Live export relief as new cattle density rules delayed

Cattle exporters have been granted an 11th-hour reprieve after being told yesterday tougher new rules that reduce stocking densities up to 15 per cent will not come into effect from today as originally planned.

The Department of Agriculture and Water Resources told cattle exporters yesterday the Australian Meat and Livestock Industry (Export of Livestock by Sea) Order 2019, had not been signed and so would not be in place as planned on June 1.

However, the department said it still planned to implement the proposed new requirements, a key recommendation of the Review of Australian Standards for the Export of Livestock completed this year, and would inform the industry of the new date shortly, providing 10 working days’ notice.

Reduced stocking densities, based on a number of factors including the length of the voyage and weight of cattle, reduce profitability, with cattle producers wearing the brunt.

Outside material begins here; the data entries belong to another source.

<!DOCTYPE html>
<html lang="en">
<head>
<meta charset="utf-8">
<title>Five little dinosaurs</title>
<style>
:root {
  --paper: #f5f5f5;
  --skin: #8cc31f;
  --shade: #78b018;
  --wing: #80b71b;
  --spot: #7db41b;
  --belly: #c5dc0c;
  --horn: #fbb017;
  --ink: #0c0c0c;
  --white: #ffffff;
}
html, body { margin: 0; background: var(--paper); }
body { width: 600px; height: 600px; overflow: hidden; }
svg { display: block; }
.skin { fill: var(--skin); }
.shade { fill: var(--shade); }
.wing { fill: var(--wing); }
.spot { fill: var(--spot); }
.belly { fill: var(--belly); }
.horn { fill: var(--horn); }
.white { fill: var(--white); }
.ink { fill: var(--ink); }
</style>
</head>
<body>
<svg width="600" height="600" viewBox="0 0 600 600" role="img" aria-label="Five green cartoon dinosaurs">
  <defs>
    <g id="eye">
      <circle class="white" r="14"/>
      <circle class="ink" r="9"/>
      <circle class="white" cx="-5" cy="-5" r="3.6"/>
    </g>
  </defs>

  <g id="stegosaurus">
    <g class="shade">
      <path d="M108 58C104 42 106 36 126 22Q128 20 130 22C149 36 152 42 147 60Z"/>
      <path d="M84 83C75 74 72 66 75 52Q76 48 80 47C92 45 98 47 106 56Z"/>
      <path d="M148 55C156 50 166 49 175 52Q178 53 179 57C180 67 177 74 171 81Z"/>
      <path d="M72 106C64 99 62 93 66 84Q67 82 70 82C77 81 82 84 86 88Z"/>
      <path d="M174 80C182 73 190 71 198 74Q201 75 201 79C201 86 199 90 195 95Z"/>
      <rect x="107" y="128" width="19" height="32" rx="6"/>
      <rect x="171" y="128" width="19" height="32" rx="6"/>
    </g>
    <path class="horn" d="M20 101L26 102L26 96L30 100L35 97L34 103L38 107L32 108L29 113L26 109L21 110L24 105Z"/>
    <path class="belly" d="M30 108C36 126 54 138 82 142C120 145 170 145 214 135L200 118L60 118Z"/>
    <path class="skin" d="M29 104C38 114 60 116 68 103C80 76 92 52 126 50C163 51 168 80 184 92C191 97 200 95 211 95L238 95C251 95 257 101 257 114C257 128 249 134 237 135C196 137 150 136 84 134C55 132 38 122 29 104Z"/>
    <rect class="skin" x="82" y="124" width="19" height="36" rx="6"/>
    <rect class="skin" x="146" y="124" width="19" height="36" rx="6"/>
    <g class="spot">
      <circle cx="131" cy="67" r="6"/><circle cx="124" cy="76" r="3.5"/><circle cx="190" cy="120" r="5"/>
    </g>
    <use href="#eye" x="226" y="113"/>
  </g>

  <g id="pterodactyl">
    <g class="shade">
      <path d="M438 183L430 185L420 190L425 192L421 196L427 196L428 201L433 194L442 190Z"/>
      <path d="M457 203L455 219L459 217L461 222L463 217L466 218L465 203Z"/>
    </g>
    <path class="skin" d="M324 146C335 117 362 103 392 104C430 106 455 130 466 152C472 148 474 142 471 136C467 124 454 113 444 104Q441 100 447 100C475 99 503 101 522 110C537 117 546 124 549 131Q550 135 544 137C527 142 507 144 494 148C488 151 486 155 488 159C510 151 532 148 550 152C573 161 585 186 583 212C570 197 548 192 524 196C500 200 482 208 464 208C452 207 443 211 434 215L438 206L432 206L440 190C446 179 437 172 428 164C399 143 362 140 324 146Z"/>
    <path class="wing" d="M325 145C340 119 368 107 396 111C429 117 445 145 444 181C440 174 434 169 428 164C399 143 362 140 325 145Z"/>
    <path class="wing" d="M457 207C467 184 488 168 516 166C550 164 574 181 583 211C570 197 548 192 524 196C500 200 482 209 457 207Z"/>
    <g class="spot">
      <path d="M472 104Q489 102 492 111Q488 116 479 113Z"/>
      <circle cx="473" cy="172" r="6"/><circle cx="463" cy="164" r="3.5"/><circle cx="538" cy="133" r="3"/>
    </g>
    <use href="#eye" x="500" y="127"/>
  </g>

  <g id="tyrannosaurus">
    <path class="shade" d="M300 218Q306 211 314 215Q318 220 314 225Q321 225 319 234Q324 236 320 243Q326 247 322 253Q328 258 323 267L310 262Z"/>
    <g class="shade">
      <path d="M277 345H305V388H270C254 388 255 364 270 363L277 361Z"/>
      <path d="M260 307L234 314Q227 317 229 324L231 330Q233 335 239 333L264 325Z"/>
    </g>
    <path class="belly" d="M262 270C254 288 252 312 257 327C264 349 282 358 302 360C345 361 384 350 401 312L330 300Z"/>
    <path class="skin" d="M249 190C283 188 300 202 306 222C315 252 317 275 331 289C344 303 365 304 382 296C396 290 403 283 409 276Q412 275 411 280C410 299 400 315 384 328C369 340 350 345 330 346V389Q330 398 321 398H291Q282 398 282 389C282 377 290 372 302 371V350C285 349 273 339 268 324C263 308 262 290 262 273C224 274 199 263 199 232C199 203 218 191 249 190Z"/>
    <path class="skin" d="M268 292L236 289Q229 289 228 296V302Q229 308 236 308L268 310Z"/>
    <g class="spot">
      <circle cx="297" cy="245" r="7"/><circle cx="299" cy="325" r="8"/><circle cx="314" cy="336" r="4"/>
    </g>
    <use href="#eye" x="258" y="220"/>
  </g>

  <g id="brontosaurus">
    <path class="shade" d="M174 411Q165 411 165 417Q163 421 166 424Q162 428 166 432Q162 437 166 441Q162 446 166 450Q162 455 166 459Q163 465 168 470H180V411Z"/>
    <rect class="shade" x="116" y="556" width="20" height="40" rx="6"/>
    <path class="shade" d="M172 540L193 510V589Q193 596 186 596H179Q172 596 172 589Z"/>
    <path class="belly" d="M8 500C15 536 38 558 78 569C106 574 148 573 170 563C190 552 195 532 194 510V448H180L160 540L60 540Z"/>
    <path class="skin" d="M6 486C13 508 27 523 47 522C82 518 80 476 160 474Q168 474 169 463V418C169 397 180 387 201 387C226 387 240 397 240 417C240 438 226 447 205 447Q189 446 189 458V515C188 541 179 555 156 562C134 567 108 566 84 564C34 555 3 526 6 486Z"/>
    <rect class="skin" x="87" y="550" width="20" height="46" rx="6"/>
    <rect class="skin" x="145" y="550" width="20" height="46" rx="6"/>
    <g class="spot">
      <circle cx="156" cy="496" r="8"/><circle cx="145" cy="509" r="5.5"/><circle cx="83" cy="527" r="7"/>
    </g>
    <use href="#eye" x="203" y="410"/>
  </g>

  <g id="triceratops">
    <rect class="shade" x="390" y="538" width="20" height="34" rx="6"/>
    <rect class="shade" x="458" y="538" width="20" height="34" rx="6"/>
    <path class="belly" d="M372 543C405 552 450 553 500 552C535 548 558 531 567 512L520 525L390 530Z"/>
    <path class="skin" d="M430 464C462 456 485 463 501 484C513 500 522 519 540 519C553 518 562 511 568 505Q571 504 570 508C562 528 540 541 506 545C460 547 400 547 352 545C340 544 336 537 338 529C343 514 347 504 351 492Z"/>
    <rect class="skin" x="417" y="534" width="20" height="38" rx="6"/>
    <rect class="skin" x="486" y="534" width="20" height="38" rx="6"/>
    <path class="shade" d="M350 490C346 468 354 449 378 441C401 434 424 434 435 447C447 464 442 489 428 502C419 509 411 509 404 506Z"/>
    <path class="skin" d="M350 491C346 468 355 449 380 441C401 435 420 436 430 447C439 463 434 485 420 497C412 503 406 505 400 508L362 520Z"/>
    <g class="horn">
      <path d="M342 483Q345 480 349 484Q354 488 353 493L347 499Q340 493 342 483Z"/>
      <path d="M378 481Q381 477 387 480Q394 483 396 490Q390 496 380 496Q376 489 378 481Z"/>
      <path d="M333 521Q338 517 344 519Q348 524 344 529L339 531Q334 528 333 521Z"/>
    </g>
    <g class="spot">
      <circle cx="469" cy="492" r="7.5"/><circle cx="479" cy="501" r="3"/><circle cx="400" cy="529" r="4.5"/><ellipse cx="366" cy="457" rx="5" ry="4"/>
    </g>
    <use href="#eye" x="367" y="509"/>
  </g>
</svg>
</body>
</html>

Kimberley Pilbara Cattlemen’s Association chief executive Emma White said more careful consideration of the implications were welcome, as the reduced stocking densities had the potential to cause a big financial impact on cattle producers.

She cited an example from the Australian Live Exporters Council, which said a ship normally carrying 5000 lighter cattle to Indonesia may need carry as few as 4300 head, increasing freight costs by $20 an animal, which would be passed on to cattle producers.

WA Livestock Exporters Association chairman John Cunnington said it was sensible to delay the signing of the order, given the department hadn’t yet assessed the “alternate stocking density” applications.

Alternate stocking density applications relate to voyages of less than 10 days for exporters that have a proved strong animal welfare record, and mean the reduction in cattle carried, relative to space, is not as severe.

However, they must be applied for by exporters, and the department still hadn’t come to a conclusion or assessed any applications, he said.

“I expect the secretary of DAWR has been waiting to discuss this with the new agriculture minister as it is quite a major change for the industry,” Mr Cunnington said.

Though welcome, the move had caused disruption.

For example, Halleen Australasian Livestock Traders, where Mr Cunnington works, has two shipments departing within the week, and had planned for fewer cattle under lower densities.

“We are now trying to source extra cattle to fill remaining space aboard the vessel, and I’m sure other exporters would be looking at the same thing,” he said.